"But assuming that fire was staged by the same party you'd be wasting a day and half."
"Exactly. And there is one other thing."
"Oh? He's been spotted?"
"Yes, he has, the Tenken. He's resurfaced."
"I see. Osaka?"
"Tokyo—" Aoshi paused to return to the last of his tea. "And you are leaving for Sectu when?"
"Soon, but sadly not soon enough."
"I doubt there is very much to follow up on."
"While the city is easier to scour—"
"The forest has many eyes, and just as many ears, I know." Aoshi finished the sentence for him. Rising to his feet and retrieving his coat in a single graceful motion. He turned to the shoji. "That woman will probably want you gone now."
"And you will be her hero?" The sarcasm was back, louder and scratchier. The rain had eased and the winds seemed to whistle and howl in the dark skies speeding the spray.
Without an answer Aoshi drew open the door and stood facing the counter. The woman dutifully produced a little slip of paper, the new tradition, and waited, smiling.
The small sum paid, he moved towards the door to avoid the queries about the quality of the drink and the warnings, to dry up and to avoid the rain, that he could see lining her smile.
As the serving woman reached the engawa, moments later, hoping to catch a last glimpse of her "poet" she could see no sign of him. But to her relief, the beggar was gone too.
She decided to close for the day, trusting the rain to continue through the night.
A tall figure in a pale coat arrowed the wispy water-curtains, rushing through the empty streets of Kyoto.
Chou sat cross legged in front of the shoji. The unnatural glow upon it faded in an instant as the thunder took reign from the lightning. His grip on the metal candle stand tightened as he reached for the screen door.
Chou whipped open the door just as the thunder roared out its last scratchy chord. And was blasted in the face, and then there was darkness as the shoji slammed shut once more.
A strange smile was etched on the cop's face. No fear, only excitement. He breathed in deep. He loved the scent of the wick as it cooled and calmed and blackened, but still held onto its inner fire. The wind had been strong and wet and cold. He loved that too. He'd have fun tonight, Chou decided, and he'd get out of the madhouse too.
He was on his feet once more, tossing open the shoji and strutting out into the storm tossed halls.
This has been sitting in the shelves mostly done for months now.

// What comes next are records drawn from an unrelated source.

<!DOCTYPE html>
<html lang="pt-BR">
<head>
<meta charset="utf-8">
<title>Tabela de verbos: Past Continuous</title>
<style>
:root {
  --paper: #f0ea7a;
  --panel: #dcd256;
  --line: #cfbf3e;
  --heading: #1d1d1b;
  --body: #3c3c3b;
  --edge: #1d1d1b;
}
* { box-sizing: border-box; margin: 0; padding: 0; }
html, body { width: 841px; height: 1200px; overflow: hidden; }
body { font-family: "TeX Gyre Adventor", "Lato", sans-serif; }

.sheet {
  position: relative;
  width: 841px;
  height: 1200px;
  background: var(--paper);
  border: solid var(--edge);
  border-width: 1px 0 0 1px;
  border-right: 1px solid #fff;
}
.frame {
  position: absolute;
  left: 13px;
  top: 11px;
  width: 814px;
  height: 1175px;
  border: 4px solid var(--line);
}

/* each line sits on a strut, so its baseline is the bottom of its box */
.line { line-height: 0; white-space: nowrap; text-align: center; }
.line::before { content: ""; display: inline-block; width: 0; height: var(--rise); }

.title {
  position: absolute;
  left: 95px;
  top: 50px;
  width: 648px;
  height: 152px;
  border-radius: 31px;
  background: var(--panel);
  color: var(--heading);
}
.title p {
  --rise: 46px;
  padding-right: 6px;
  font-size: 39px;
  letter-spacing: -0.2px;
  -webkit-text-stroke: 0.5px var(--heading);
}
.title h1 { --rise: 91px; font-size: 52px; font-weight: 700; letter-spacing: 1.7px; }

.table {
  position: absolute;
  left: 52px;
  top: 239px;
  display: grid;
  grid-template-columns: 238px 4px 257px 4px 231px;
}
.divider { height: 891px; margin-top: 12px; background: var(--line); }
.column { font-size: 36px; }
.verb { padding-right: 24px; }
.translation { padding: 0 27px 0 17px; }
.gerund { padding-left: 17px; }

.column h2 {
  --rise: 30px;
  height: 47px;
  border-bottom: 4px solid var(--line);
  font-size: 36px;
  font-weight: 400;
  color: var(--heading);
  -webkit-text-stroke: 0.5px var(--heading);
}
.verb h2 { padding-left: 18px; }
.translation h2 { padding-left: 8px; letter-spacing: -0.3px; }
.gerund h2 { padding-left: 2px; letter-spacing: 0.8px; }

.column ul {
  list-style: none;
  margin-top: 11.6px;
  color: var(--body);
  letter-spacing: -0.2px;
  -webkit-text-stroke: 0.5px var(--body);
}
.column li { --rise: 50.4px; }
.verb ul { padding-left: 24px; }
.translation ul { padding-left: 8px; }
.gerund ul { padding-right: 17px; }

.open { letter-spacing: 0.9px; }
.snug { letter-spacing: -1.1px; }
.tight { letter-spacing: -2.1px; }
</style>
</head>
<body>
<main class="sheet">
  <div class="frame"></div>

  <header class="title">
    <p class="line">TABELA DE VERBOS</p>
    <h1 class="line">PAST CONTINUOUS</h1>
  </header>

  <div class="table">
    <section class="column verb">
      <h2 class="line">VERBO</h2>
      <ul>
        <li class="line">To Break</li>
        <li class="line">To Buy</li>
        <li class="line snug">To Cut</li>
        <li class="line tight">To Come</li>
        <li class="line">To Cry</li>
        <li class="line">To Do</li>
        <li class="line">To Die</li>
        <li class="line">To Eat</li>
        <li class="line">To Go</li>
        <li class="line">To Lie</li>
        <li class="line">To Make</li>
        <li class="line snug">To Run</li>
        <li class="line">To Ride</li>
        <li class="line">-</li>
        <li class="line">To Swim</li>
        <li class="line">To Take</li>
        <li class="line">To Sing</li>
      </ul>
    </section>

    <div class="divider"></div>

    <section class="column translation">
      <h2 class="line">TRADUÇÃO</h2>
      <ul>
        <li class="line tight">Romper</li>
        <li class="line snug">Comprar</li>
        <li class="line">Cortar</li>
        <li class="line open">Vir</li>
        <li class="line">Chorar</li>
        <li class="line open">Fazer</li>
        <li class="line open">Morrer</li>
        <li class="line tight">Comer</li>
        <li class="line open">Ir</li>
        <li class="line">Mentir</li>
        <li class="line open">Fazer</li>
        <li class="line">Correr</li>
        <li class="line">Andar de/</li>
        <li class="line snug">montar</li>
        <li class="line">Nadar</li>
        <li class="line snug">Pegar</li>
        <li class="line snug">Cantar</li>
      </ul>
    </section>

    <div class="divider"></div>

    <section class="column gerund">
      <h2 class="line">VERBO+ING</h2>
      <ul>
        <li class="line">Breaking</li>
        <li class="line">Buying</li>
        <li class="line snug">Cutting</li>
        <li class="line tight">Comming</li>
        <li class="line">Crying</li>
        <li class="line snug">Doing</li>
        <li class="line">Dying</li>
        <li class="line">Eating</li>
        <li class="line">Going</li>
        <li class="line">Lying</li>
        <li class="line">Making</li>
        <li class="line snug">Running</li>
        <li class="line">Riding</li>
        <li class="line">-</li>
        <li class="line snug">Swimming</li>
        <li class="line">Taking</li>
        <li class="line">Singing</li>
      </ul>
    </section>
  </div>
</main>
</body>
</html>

Thanks for hanging around guys. And a few changes to the timing and to place details. I'll edit the earlier chapters soon as I can.